== Segment start ==

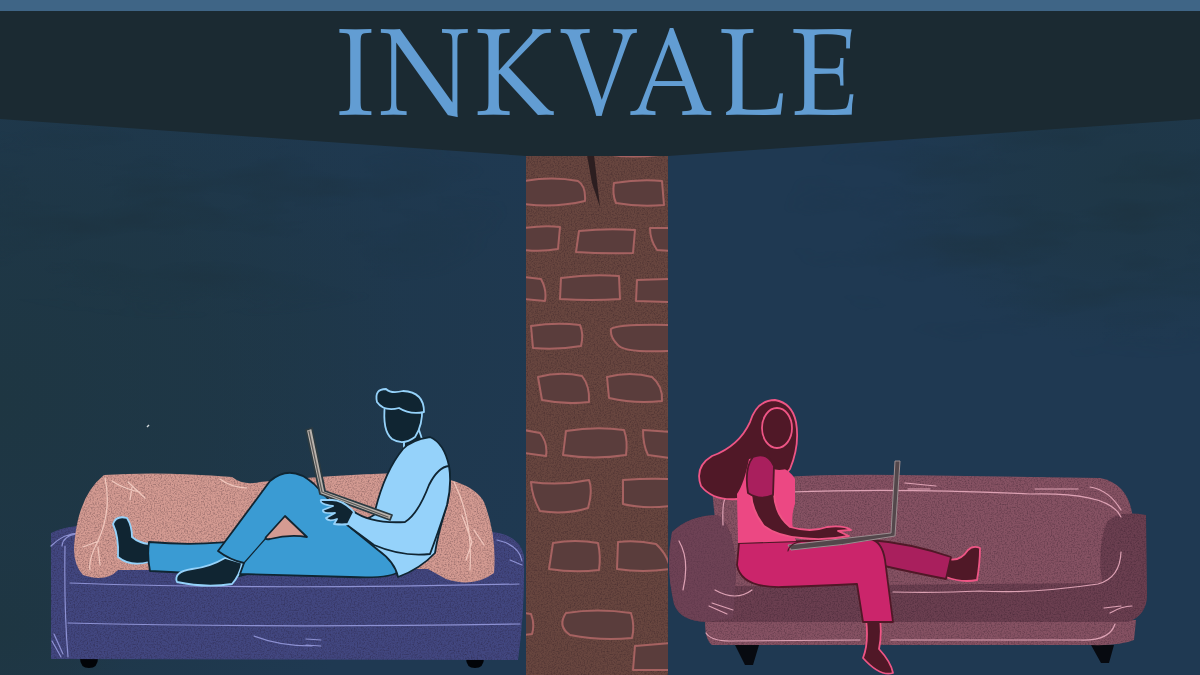
<!DOCTYPE html>
<html lang="en">
<head>
<meta charset="utf-8">
<title>Inkvale</title>
<style>
:root{
  --night:#1f3952; --night-green:#1e3640; --strip:#3f6586; --banner:#1b2a32; --title:#629dd3;
  --wall:#68463f; --brick:#5a3d3c; --mortar:#a66261;
  --blue-sofa:#424780; --blue-sofa-line:#8d91d2; --blanket:#d49b92; --blanket-line:#f0c8be;
  --ink:#102532; --sky:#95d2fa; --jeans:#3a9bd3;
  --rose-back:#865263; --rose-seat:#6b3f50; --rose-arm:#74475c; --rose-line:#dda2b4;
  --skin:#501827; --pink:#ec4883; --pants:#cb256b; --sleeve:#a91f5d; --glow:#ee5585;
}
*{margin:0;padding:0;box-sizing:border-box}
html,body{width:1200px;height:675px;overflow:hidden;background:var(--night)}
.cover{position:relative;width:1200px;height:675px;overflow:hidden}
.scene{position:absolute;inset:0;display:block}
.masthead{position:absolute;left:0;top:0;width:1200px;height:156px}
.masthead h1{position:relative}
.masthead svg{display:block}
.masthead text{font-family:"TeX Gyre Pagella","Noto Serif",serif;font-weight:400;font-size:124px;letter-spacing:6px;fill:var(--title)}
.strip{position:absolute;left:0;top:0;width:1200px;height:11px;background:var(--strip)}
.banner{position:absolute;left:0;top:11px;width:1200px;height:145px;background:var(--banner);clip-path:polygon(0 0,100% 0,100% 108px,668px 100%,526px 100%,0 108px)}
.line{fill:none;stroke-width:1.2;stroke-linecap:round;stroke-linejoin:round}
.bricks{fill:var(--brick);stroke:var(--mortar);stroke-width:2;stroke-linejoin:round}
.man{stroke:var(--ink);stroke-width:1.8;stroke-linejoin:round}
.man .skin{fill:var(--ink);stroke:var(--sky)}
.woman{stroke:var(--skin);stroke-width:1.8;stroke-linejoin:round}
.woman .skin{fill:var(--skin);stroke:var(--glow)}
.woman .bare{fill:var(--skin);stroke:none}
</style>
</head>
<body>
<main class="cover">
<svg class="scene" width="1200" height="675" viewBox="0 0 1200 675" role="img" aria-label="A man and a woman sit on sofas with laptops on either side of a brick wall">
  <defs>
    <radialGradient id="moss"><stop offset="0" stop-color="#1e3642"/><stop offset=".5" stop-color="#1e3643" stop-opacity=".7"/><stop offset="1" stop-color="#1e3744" stop-opacity="0"/></radialGradient>
    <filter id="grain" x="0" y="0" width="1" height="1" color-interpolation-filters="sRGB">
      <feTurbulence type="fractalNoise" baseFrequency=".7" numOctaves="2" seed="4"/>
      <feColorMatrix values="0 0 0 0 .1  0 0 0 0 .05  0 0 0 0 .1  .7 0 0 0 -.29" result="specks"/>
      <feComposite in="specks" in2="SourceGraphic" operator="in" result="cut"/>
      <feMerge><feMergeNode in="SourceGraphic"/><feMergeNode in="cut"/></feMerge>
    </filter>
    <filter id="brush" x="0" y="0" width="1" height="1" color-interpolation-filters="sRGB">
      <feTurbulence type="fractalNoise" baseFrequency=".008 .03" numOctaves="4" seed="9"/>
      <feColorMatrix values="0 0 0 0 .11  0 0 0 0 .19  0 0 0 0 .24  2.4 0 0 0 -1.1"/>
      <feComposite in2="SourceGraphic" operator="in"/>
    </filter>
    <clipPath id="wall-edge"><rect x="526" y="155" width="142" height="520"/></clipPath>
  </defs>

  <g id="backdrop">
    <rect width="1200" height="675" fill="var(--night)"/>
    <ellipse cx="0" cy="400" rx="420" ry="440" fill="url(#moss)"/>
    <ellipse cx="300" cy="330" rx="330" ry="330" fill="url(#moss)" opacity=".35"/>
    <ellipse cx="1130" cy="180" rx="240" ry="170" fill="url(#moss)" opacity=".75"/>
    <ellipse cx="0" cy="630" rx="130" ry="120" fill="url(#moss)"/>
    <ellipse cx="1110" cy="220" rx="330" ry="140" fill="url(#moss)" filter="url(#brush)" opacity=".6"/>
    <ellipse cx="190" cy="210" rx="320" ry="110" fill="url(#moss)" filter="url(#brush)" opacity=".6"/>
    <path d="M147 427l2-2" stroke="#d4d9dc" stroke-width="1.5"/>
  </g>

  <g id="brick-wall" clip-path="url(#wall-edge)">
    <rect x="526" y="155" width="142" height="520" fill="var(--wall)" filter="url(#grain)"/>
    <g class="bricks">
      <path d="M612 155q20 3 46 0"/>
      <path d="M524 181Q552 176 578 181Q586 186 585 201Q555 208 524 204Z"/>
      <path d="M614 183Q640 179 662 181L664 205Q638 207 616 203Q612 194 614 183Z"/>
      <path d="M524 228Q545 225 560 227L558 249Q542 252 524 250Z"/>
      <path d="M579 231Q607 228 635 230L633 253Q604 254 576 252Z"/>
      <path d="M650 228L670 228L670 251L657 250Q650 240 650 228Z"/>
      <path d="M524 277L541 279Q547 290 545 301L524 299Z"/>
      <path d="M561 278Q590 274 619 276L620 299Q592 301 560 299Z"/>
      <path d="M637 280L670 279L670 302L636 301Z"/>
      <path d="M531 326Q556 322 580 325Q584 334 581 346Q558 350 533 348Z"/>
      <path d="M611 329Q618 324 670 325L670 351Q622 353 617 344Q610 337 611 329Z"/>
      <path d="M538 377Q560 371 582 376Q590 386 589 402Q566 405 542 400Z"/>
      <path d="M607 377Q630 371 652 377Q663 386 662 401Q635 404 609 398Z"/>
      <path d="M524 430L540 433Q548 443 546 456L524 453Z"/>
      <path d="M566 431Q596 426 624 430Q628 441 626 455Q594 460 563 455Z"/>
      <path d="M643 430L670 432L670 458L648 455Q643 445 643 430Z"/>
      <path d="M531 482Q560 486 589 480Q593 490 588 508Q565 515 540 511Q532 497 531 482Z"/>
      <path d="M623 480Q648 478 670 479L670 506Q643 509 623 504Z"/>
      <path d="M553 543Q575 539 598 543Q601 556 599 570Q574 573 549 569Z"/>
      <path d="M618 542Q637 540 656 544Q668 555 670 569Q643 573 617 569Z"/>
      <path d="M524 613L531 614Q535 624 532 634L524 635Z"/>
      <path d="M566 613Q597 608 631 613Q635 626 632 638Q600 641 570 635Q557 626 566 613Z"/>
      <path d="M635 646L670 643L670 670L633 670Z"/>
    </g>
    <path d="M587 155L594 155L600 207L592 183Z" fill="#2c1e20"/>
  </g>

  <g id="blue-sofa">
    <path d="M80 658h18q0 10-9 10t-9-10zM466 658h18q0 10-9 10t-9-10z" fill="#020408"/>
    <path d="M51 533Q72 523 100 527L490 532Q520 534 524 556Q525 610 518 660L51 659Z" fill="var(--blue-sofa)" filter="url(#grain)"/>
    <g class="line" stroke="var(--blue-sofa-line)">
      <path d="M51 546Q64 533 80 533M65 546Q64 610 68 657M62 546Q63 536 76 534M70 583Q260 590 519 584M68 623Q270 628 520 624M254 636Q280 646 312 646M306 639L321 640M306 645L321 646M497 540Q519 545 522 561M510 560L522 565M54 634L63 654M52 641L61 657"/>
    </g>
  </g>

  <g id="blanket">
    <path d="M104 475Q160 471 232 477Q244 486 260 482Q330 475 400 473Q470 476 484 502Q497 535 494 573Q474 588 446 579L428 569L118 570Q106 583 83 575Q71 562 75 537Q80 494 104 475Z" fill="var(--blanket)" filter="url(#grain)"/>
    <g class="line" stroke="var(--blanket-line)">
      <path d="M105 478Q112 510 98 541M112 481Q124 489 140 492M128 482L145 498M98 541Q88 560 90 570M98 547L100 565M99 541L83 547M132 487L130 500M454 482Q473 520 470 570M462 515L472 542L466 560M474 530L484 545M220 479Q230 487 247 488"/>
    </g>
  </g>

  <g id="man" class="man">
    <path class="skin" d="M149 562Q130 567 118 557Q119 537 113 524Q116 515 127 518Q132 526 132 537Q139 543 149 544Z"/>
    <path d="M149 542Q205 547 258 538L300 560L240 576Q190 573 150 571Q147 556 149 542Z" fill="var(--jeans)"/>
    <path class="skin" d="M225 558Q210 567 192 569Q173 572 177 582Q205 588 232 584Q240 575 242 563Z"/>
    <path d="M218 551Q245 515 270 481Q291 463 314 484L349 521Q384 545 399 571Q392 579 350 577L240 574L244 563Q230 560 218 551Z" fill="var(--jeans)"/>
    <path d="M285 516L307 537Q290 534 270 539Q264 540 266 537Z" fill="var(--blanket)"/>
    <path d="M266 538L244 563" class="line"/>
    <path class="skin" d="M404 432L404 451L424 445L419 430Z" stroke="none"/>
    <path d="M404 436V449" class="line" style="stroke:var(--sky)"/>
    <path d="M403 449Q411 440 430 437Q444 443 449 466Q452 484 447 505Q438 533 435 553Q420 569 398 577Q395 562 378 550L351 528L374 515Q384 472 403 449Z" fill="var(--sky)"/>
    <path d="M306 430L312 428L325 491L392 515L390 520L320 494Z" fill="#b9b2ac" stroke="#2b3a41"/>
    <path d="M309 431L322 492L388 517" class="line" style="stroke:#5c5a58"/>
    <path d="M449 466Q452 484 447 505Q438 533 430 554Q402 557 374 545L347 525L353 511Q371 524 405 522Q418 514 429 485Q438 467 449 466Z" fill="var(--sky)"/>
    <path class="skin" d="M354 512Q343 500 332 500L321 500Q319 504 333 506L323 510Q322 514 335 513L326 518Q328 522 337 519L334 524Q343 525 348 524Z"/>
    <path class="skin" d="M385 404Q382 431 392 439Q403 446 415 437Q423 425 422 408Z"/>
    <path class="skin" d="M377 402Q374 389 386 389Q391 394 403 391Q424 392 424 412Q410 415 399 408Q384 412 377 402Z"/>
  </g>

  <g id="rose-sofa">
    <path d="M735 645h24l-6 20h-8zM1091 645h23l-5 18h-8z" fill="#070a10"/>
    <path d="M705 622L1136 620L1134 640Q1120 646 1090 645L712 645Q705 640 705 622Z" fill="var(--rose-back)" filter="url(#grain)"/>
    <path d="M712 487Q760 473 900 475L1100 478Q1130 484 1133 520L1120 590L735 590Q717 560 712 487Z" fill="var(--rose-back)" filter="url(#grain)"/>
    <path d="M672 532Q690 515 718 515Q737 530 736 580L735 586L1102 583Q1097 545 1107 522Q1117 510 1146 515L1147 593Q1148 615 1128 622L706 622Q680 621 674 604Q665 565 672 532Z" fill="var(--rose-seat)" filter="url(#grain)"/>
    <path d="M672 532Q690 515 718 515Q736 530 736 575L733 618L706 622Q680 621 674 604Q665 565 672 532Z" fill="var(--rose-arm)" opacity=".4"/>
    <g class="line" stroke="var(--rose-line)">
      <path d="M726 498Q722 500 723 525M790 492Q900 488 1030 494Q1110 492 1121 517M905 483L936 486M908 489L930 489M1035 489Q1060 489 1078 489M1090 487Q1109 490 1121 510M679 541Q690 560 683 590M712 603L733 610M709 606L727 614M715 590Q736 602 752 590M893 592Q940 593 980 591Q1030 594 1098 584Q1120 578 1121 552M1110 613Q1122 606 1132 606M1104 608L1121 606M706 633Q711 641 730 641L860 640M891 640L1080 640Q1110 641 1115 624"/>
    </g>
  </g>

  <g id="woman" class="woman">
    <path class="skin" d="M750 422Q757 400 775 400Q792 403 796 422Q800 445 790 469L774 488L737 499Q713 501 701 486Q694 467 712 456Q739 446 750 422Z"/>
    <path class="skin" d="M948 559Q960 562 968 550Q973 545 980 548Q980 563 977 580Q962 583 946 577Z"/>
    <path d="M870 540Q910 543 951 557L946 579Q910 572 880 565Z" fill="var(--sleeve)"/>
    <path class="skin" d="M866 619L880 619Q882 635 879 649Q891 662 893 673Q880 677 863 658Q869 643 866 619Z"/>
    <path d="M739 543L870 539Q882 541 885 560L893 622L863 622L857 584Q815 586 782 587Q741 588 737 565Z" fill="var(--pants)"/>
    <path d="M749 459Q744 484 737 494L738 543L796 541Q789 520 795 504L795 479Q789 469 779 467L765 456Z" fill="var(--pink)" stroke="none"/>
    <path class="bare" d="M764 444Q771 456 772 468Q778 472 789 468L793 440Z"/>
    <ellipse class="skin" cx="777" cy="428" rx="15" ry="20"/>
    <path d="M788 545L891 533L895 461L900 461L895 536Q842 546 791 550Z" fill="#53474b" stroke="#9b8d90" stroke-width="1"/>
    <path class="skin" d="M751 493L774 494Q775 515 790 527Q811 533 827 527Q844 525 851 530L838 531L849 536Q824 541 801 538Q777 536 764 526Q752 511 751 493Z"/>
    <path d="M748 493Q744 468 753 457Q767 451 774 466L773 495Q760 501 748 493Z" fill="var(--sleeve)"/>
    <path d="M788 551Q790 541 810 541" class="line"/>
  </g>
</svg>

<header class="masthead">
  <div class="strip"></div>
  <div class="banner"></div>
  <h1>
    <svg width="1200" height="156" viewBox="0 0 1200 156"><text x="337" y="115" textLength="526" lengthAdjust="spacingAndGlyphs">INKVALE</text></svg>
  </h1>
</header>
</main>
</body>
</html>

== Segment end ==

In the material above, tally the lines that include the word "ellipse" and give only that figure.

7